Research Workshop on Valorisation

The network’s fourth workshop was hosted by the Department of Food Technology and Chemical Engineering at the Institute of Technology of Cambodia, Phnom Penh, Cambodia from 14-16 January, 2013. It focused on the valorisation of traditional processing of indigenous and underutilised fruits. Indigenous and underutilised fruits contain a large variety of potentially useful but underexploited compounds which may directly or indirectly contribute to improving local health and nutrition.

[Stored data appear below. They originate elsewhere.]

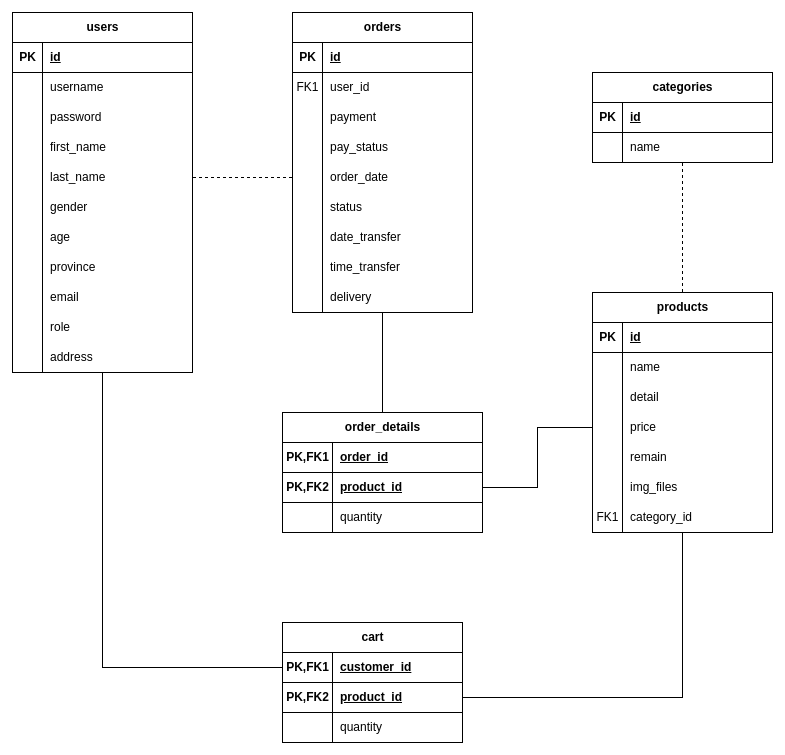
<!DOCTYPE html>
<html lang="en">
<head>
<meta charset="utf-8">
<title>Shop database diagram</title>
<style>
:root { --paper: #fff; --line: #000; --text: #000; --row: 30px; }
* { box-sizing: border-box; }
body { margin: 0; background: var(--paper); }
.diagram {
  position: relative; width: 785px; height: 755px; overflow: hidden;
  background: var(--paper); color: var(--text);
  font: 12px/var(--row) "Liberation Sans", Arial, Helvetica, sans-serif;
}
.relations { position: absolute; left: 0; top: 0; fill: none; stroke: var(--line); shape-rendering: crispEdges; }
.optional { stroke-dasharray: 3 3; }
.entity {
  --key: 30px;
  position: absolute; width: 181px;
  border: solid var(--line); border-width: 0 1px 1px;
}
.entity h2 { margin: 0; height: var(--row); font: inherit; font-weight: 700; text-align: center; }
.field { display: grid; grid-template-columns: var(--key) 1fr; height: var(--row); white-space: nowrap; }
.entity h2, .ruled { box-shadow: inset 0 1px var(--line); }
.key { border-right: 1px solid var(--line); text-align: center; }
.name { padding-left: 7px; }
.primary { font-weight: 700; }
.primary .name { text-decoration: underline; }
.joint { --key: 50px; }
.users { left: 12px; top: 12px; }
.orders { left: 292px; top: 12px; }
.categories { left: 592px; top: 72px; }
.products { left: 592px; top: 292px; }
.order-details { left: 282px; top: 412px; width: 201px; }
.cart { left: 282px; top: 622px; }
</style>
</head>
<body>
<main class="diagram">
  <svg class="relations" width="785" height="755" aria-hidden="true">
    <path class="optional" d="M193 177.5H292"/>
    <path class="optional" d="M682.5 163V292"/>
    <path d="M382.5 313V412"/>
    <path d="M483 487.5H537.5V427.5H592"/>
    <path d="M102.5 373V667.5H282"/>
    <path d="M463 697.5H682.5V533"/>
  </svg>

  <section class="entity users">
    <h2>users</h2>
    <div class="field ruled primary"><span class="key">PK</span><span class="name">id</span></div>
    <div class="field ruled"><span class="key"></span><span class="name">username</span></div>
    <div class="field"><span class="key"></span><span class="name">password</span></div>
    <div class="field"><span class="key"></span><span class="name">first_name</span></div>
    <div class="field"><span class="key"></span><span class="name">last_name</span></div>
    <div class="field"><span class="key"></span><span class="name">gender</span></div>
    <div class="field"><span class="key"></span><span class="name">age</span></div>
    <div class="field"><span class="key"></span><span class="name">province</span></div>
    <div class="field"><span class="key"></span><span class="name">email</span></div>
    <div class="field"><span class="key"></span><span class="name">role</span></div>
    <div class="field"><span class="key"></span><span class="name">address</span></div>
  </section>

  <section class="entity orders">
    <h2>orders</h2>
    <div class="field ruled primary"><span class="key">PK</span><span class="name">id</span></div>
    <div class="field ruled"><span class="key">FK1</span><span class="name">user_id</span></div>
    <div class="field"><span class="key"></span><span class="name">payment</span></div>
    <div class="field"><span class="key"></span><span class="name">pay_status</span></div>
    <div class="field"><span class="key"></span><span class="name">order_date</span></div>
    <div class="field"><span class="key"></span><span class="name">status</span></div>
    <div class="field"><span class="key"></span><span class="name">date_transfer</span></div>
    <div class="field"><span class="key"></span><span class="name">time_transfer</span></div>
    <div class="field"><span class="key"></span><span class="name">delivery</span></div>
  </section>

  <section class="entity categories">
    <h2>categories</h2>
    <div class="field ruled primary"><span class="key">PK</span><span class="name">id</span></div>
    <div class="field ruled"><span class="key"></span><span class="name">name</span></div>
  </section>

  <section class="entity products">
    <h2>products</h2>
    <div class="field ruled primary"><span class="key">PK</span><span class="name">id</span></div>
    <div class="field ruled"><span class="key"></span><span class="name">name</span></div>
    <div class="field"><span class="key"></span><span class="name">detail</span></div>
    <div class="field"><span class="key"></span><span class="name">price</span></div>
    <div class="field"><span class="key"></span><span class="name">remain</span></div>
    <div class="field"><span class="key"></span><span class="name">img_files</span></div>
    <div class="field"><span class="key">FK1</span><span class="name">category_id</span></div>
  </section>

  <section class="entity joint order-details">
    <h2>order_details</h2>
    <div class="field ruled primary"><span class="key">PK,FK1</span><span class="name">order_id</span></div>
    <div class="field ruled primary"><span class="key">PK,FK2</span><span class="name">product_id</span></div>
    <div class="field ruled"><span class="key"></span><span class="name">quantity</span></div>
  </section>

  <section class="entity joint cart">
    <h2>cart</h2>
    <div class="field ruled primary"><span class="key">PK,FK1</span><span class="name">customer_id</span></div>
    <div class="field ruled primary"><span class="key">PK,FK2</span><span class="name">product_id</span></div>
    <div class="field ruled"><span class="key"></span><span class="name">quantity</span></div>
  </section>
</main>
</body>
</html>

While vitamins and antioxidants may have a direct impact on health, other compounds may have a more indirect impact (e.g. use of neem as an insecticides, use of essential oils to reduce antibiotic use in shrimp farming, increased local incomes through import substitution). Many of these uses are known only at local level and have not been sufficiently researched to demonstrate their effectiveness and support their commercial exploitation.

The aim of this research planning workshop was to identify one or two cases of indigenous fruit processing with a high potential for valorisation (through further research) as direct or indirect contributions to local health and nutrition.

Cambodia workshop programme

Workshop proceedings

Power point presentations given at the workshop:

Overview of Fruit Processing in Cambodia: Current Status and Future Prospects by Dr IN Sokneang, Institute of Technology of Cambodia.

Value Addition to Jackfruit (Artocarpus heterophyllus Lam) through Integrated Processing and Preservation by Dr M.A. Jalil Bhuyan, Dr. Madan Gopal Saha and Dr. Md. Atiqur Rahman, HRC, Bangladesh Agricultural Research Institute, Bangladesh.

Evaluation of some innovative process for extraction of functional extract from cashew apple waste (Anacardium occidentale, L.) by Fernando Antonio Pinto De Abreu, Manuel Dornier, Claudie Dhuique, Fabrice Vaillant and Max Reynes

Valorisation of the Vegetal Biodiversity for Food Safety: Characterisation of Antimicrobial Plant Extracts by Sarter S., Nguyen H.V. and Chu-Ky S. CIRAD-Hanoi University of Science and Technology, Vietnam.

Preservation and Quality Aspects of Selected Sri Lankan Fruits by Prof Dharmasena D.A.N. Faculty of Agriculture University of Peradeniya, Sri Lanka.

Stability evaluation of anthocyanins obtained from wild Jamun (Syzygium cumini Skeels) fruits and their utilization as a food supplement  by Shailendra K Dwivedi & Vigya  Mishra, Amity International Centre For Post-Harvest Technology & Cold Chain Management, India.

Integrated Processing of Jamun (Syzygium cumini Skeels) Fruit for Value Addition and Assessment of its Impact on Health and Nutrition by Dr Susanta K. Roy, Dr Sunil Saran &  Dr Vigya Mishra Amity International Centre for Post-Harvest Technology & Cold Chain Management, India.

Reduction of tannins in compressed cashew apple juice by Ms Duong Thi Ngoc Diep, Faculty of Food Science and Technology Nong Lam University, Vietnam

Purification of Anthocyanin By polymeric Adsorbent Resins by Justine Y. Phuong P. H. Boffo, Faculty of Food Science and Technology Nong Lam University, Vietnam.

Wine Production from Cambodian Indigenous Fruits: the Case of Jamun, Mango and Tamarind by Mr. Borarin Buntong, Faculty of Agro-Industry, Royal University of Agriculture, Cambodia

Confirel and Product Presentation by HYM Piseth,  CONFIREL.